Then of course there's that ever present with TFC, the drama. Whether it's coaches or players leaving mysteriously or with clear and often very public grievances being aired, players suddenly retiring into coaching or management jobs, or the front office managing to very rapidly turn supporters from loyal, excited and passionate into surly, mistrusting, divided and often openly rebellious, there's always been something going on to take away from any positive momentum elsewhere. All that meant that fans of other teams or open TFC haters had plenty of material to poke fun at, and never really needed to worry about TFC being a serious contender for honours any time soon.

When Aron Winter and Paul Mariner came on board this January after a magnificently long search following Mo and Preki's firing, there was renewed hope and talk of a new 'winning culture', but nothing really seemed to change. Inherited problems were resolved very messily, Dwayne de Rosario mused about going on strike, before finally leaving shortly into the season, in a trade that ended up being de ro for Andy Iro and a draft pick. Adrian Cann effectively did go on strike, and when he came back was forced into a humbling public apology, and an even more humbling appearance at Left Back.

The revolving door actually picked up pace, as TFC broke the all time record for players in an MLS season, and the 'exciting, attractive, attacking' system was doggedly stuck to despite a poor overall record that included numerous defensive meltdowns. When TFC called a big press conference at the end of June, there was talk that Winter would be giving up the coaching reins, more drama, another new coach, yet another nadir for TFC.

Instead, after 4 ½ seasons, that press conference saw TFC finally seem to turn a corner. Torsten Frings was introduced along with Danny Koevermans, and in the second half of the season, things seemed to improve. Julian de Guzman talked about how there was an increased dressing room focus on football. Matt Gold mentioned how Frings was able to represent the players side to Aron Winter and there certainly seemed a more pragmatic, less dogmatic approach to the team's formation going forward. That improvement yielded a tangible achievement as when the big game came around this time, instead of choking, they put in one of the best performances in club history to qualify for the knockout phases.

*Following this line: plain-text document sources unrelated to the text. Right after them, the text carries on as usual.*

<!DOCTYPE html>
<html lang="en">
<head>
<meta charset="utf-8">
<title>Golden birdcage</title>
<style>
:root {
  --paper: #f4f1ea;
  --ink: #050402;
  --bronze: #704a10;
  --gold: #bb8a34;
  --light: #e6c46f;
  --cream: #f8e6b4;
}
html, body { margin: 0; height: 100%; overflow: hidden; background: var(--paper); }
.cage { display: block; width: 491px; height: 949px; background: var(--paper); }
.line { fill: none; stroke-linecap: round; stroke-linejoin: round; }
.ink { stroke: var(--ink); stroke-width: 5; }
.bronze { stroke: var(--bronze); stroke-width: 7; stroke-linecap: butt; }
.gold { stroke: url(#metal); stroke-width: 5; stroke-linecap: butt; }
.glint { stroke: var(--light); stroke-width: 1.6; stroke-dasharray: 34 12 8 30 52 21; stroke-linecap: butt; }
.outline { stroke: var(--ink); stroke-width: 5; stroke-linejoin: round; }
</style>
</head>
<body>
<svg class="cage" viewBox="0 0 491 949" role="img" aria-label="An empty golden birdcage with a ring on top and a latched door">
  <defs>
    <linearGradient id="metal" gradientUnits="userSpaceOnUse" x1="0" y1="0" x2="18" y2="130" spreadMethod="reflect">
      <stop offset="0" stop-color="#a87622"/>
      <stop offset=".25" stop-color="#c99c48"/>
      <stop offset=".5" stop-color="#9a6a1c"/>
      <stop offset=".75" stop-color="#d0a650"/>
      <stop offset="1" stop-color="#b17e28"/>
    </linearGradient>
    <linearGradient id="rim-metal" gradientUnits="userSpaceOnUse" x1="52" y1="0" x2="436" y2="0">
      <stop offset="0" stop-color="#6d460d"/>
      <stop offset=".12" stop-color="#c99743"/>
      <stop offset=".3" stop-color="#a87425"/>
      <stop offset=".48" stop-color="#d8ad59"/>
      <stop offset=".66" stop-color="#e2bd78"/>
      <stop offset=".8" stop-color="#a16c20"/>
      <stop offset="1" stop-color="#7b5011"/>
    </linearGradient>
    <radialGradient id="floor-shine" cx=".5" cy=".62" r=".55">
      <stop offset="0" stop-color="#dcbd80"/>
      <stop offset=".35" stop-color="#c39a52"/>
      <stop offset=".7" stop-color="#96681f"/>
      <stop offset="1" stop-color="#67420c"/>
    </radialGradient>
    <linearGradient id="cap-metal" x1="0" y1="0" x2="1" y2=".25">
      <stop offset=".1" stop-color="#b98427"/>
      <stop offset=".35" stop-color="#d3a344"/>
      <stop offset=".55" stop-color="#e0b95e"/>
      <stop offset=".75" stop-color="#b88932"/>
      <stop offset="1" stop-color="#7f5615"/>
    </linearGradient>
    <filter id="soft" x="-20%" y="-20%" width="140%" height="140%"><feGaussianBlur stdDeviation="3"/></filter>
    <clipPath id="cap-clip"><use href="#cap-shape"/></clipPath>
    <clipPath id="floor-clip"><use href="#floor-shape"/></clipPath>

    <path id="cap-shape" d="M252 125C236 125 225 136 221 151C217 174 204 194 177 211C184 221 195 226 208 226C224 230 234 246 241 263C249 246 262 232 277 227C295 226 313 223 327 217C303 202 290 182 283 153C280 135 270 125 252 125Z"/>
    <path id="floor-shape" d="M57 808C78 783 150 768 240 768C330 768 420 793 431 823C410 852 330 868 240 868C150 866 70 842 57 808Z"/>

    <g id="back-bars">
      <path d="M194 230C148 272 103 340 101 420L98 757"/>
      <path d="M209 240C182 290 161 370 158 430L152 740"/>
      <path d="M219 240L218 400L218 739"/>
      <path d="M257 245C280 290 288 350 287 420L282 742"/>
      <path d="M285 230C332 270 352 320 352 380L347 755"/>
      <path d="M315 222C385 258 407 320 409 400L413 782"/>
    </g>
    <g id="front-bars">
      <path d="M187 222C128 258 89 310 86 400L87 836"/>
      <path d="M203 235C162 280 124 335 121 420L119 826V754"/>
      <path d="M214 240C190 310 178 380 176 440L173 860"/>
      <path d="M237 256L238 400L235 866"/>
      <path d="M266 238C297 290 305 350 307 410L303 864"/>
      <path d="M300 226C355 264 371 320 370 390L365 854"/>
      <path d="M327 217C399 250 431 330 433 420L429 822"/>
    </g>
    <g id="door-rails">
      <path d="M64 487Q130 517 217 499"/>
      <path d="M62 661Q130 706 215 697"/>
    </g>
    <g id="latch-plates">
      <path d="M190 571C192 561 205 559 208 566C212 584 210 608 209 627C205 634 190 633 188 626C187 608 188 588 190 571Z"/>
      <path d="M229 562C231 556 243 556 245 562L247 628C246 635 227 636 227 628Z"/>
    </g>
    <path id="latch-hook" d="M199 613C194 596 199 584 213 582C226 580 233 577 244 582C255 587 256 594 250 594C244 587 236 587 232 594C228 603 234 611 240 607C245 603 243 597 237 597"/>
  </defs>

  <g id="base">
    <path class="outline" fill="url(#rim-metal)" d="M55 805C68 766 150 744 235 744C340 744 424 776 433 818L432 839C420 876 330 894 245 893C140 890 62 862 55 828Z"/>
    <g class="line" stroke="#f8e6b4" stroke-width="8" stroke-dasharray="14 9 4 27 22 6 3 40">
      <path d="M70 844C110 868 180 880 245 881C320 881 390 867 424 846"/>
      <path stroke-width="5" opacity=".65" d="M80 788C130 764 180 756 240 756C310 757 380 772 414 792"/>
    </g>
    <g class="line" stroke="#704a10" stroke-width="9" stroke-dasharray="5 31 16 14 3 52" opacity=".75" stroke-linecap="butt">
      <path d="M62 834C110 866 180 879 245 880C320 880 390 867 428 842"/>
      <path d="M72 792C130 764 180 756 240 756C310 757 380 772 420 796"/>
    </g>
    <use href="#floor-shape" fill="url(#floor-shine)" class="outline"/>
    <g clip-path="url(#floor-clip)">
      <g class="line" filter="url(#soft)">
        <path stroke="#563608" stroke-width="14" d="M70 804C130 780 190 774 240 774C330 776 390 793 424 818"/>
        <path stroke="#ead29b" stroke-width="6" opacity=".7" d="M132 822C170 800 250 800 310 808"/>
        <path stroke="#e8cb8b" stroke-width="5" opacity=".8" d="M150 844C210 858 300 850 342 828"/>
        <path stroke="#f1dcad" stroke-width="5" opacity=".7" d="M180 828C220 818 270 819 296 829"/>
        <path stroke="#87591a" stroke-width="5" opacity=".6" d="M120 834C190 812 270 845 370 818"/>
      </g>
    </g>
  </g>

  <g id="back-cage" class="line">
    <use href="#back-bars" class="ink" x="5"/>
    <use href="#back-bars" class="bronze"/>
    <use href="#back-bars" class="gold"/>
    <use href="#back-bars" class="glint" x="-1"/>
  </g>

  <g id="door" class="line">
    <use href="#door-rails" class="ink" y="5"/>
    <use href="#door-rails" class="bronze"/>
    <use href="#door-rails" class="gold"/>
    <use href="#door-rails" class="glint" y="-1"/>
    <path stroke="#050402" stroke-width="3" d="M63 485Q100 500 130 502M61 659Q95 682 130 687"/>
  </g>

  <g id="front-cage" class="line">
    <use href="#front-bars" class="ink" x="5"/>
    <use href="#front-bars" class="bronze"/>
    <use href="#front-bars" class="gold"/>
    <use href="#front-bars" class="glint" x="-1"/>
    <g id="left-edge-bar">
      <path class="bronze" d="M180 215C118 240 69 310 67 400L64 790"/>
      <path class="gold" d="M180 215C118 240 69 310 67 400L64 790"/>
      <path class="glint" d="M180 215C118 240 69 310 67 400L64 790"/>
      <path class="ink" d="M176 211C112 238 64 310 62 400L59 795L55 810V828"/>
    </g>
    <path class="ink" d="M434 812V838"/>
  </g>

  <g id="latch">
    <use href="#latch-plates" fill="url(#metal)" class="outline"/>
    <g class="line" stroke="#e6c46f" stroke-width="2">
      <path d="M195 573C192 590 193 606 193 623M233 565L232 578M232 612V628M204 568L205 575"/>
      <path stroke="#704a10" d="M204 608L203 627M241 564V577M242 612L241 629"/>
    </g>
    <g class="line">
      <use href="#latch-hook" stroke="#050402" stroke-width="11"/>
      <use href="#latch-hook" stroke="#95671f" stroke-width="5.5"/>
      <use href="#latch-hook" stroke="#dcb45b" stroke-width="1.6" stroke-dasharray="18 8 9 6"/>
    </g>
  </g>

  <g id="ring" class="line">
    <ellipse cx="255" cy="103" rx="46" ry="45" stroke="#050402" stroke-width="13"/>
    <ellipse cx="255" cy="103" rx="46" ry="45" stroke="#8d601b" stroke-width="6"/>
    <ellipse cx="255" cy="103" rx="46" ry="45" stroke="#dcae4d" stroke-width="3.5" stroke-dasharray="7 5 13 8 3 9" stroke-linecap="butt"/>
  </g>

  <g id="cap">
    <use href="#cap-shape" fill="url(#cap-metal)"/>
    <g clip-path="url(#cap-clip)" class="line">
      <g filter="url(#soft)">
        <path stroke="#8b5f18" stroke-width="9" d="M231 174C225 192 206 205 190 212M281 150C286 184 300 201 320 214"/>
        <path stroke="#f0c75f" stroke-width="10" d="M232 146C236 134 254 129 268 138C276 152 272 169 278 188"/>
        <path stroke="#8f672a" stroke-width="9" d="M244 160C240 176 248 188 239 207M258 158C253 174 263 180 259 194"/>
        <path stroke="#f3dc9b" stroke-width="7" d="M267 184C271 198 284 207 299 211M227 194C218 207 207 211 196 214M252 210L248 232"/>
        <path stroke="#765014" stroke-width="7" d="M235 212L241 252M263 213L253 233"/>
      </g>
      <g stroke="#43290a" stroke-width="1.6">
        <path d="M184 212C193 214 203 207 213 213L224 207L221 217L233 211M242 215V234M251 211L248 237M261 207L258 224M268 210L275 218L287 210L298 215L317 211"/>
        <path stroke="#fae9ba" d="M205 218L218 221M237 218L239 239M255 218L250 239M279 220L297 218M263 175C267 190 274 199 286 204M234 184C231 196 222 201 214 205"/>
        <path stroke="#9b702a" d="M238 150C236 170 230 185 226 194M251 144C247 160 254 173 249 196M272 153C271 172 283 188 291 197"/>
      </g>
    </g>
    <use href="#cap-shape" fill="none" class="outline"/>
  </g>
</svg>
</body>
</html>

There's still a long way to go in the getting respect department. Look at the reaction to Danleigh Borman in the re-entry draft. Seen as not a big loss, and given up on as defensively hopeless by most TFC fans, a lot of MLS experts picked him as one of the best options out there. Concerns about defensive failures were met with 'yeah, but that was with TFC' as if no shortcomings exposed here could ever fairly be held against a player, until he got a chance to prove himself in more favourable circumstances with a decent team.

So that's what I want for next year; an end to the drama, and the comedy we've provided to the rest of MLS. I want Mariner, Winter and de Klerk to still be in charge at the end of the season. I want a productive pre season, with a settled lineup in the first game against LA. I want the majority of that starting squad to be still with us at the end of the season, with no need for a flurry of mud season trades. I want no more drama between players and coaches, or coaches and management, or management and fans. Blogging material be damned, I want TFC to be interesting only for how uninteresting they've become. I want the only controversy to be who'll be in net when the season starts. I want them to be a blandly run club that's recognised as tough to play against and a team where a player with the right skills can flourish. I want consistent performances, an obvious sense of progress, and yes damnit, I want a playoff place. Then I want the Front Office to not use all that as a reason for another hefty season ticket price raise.

I don't want TFC to be a joke anymore.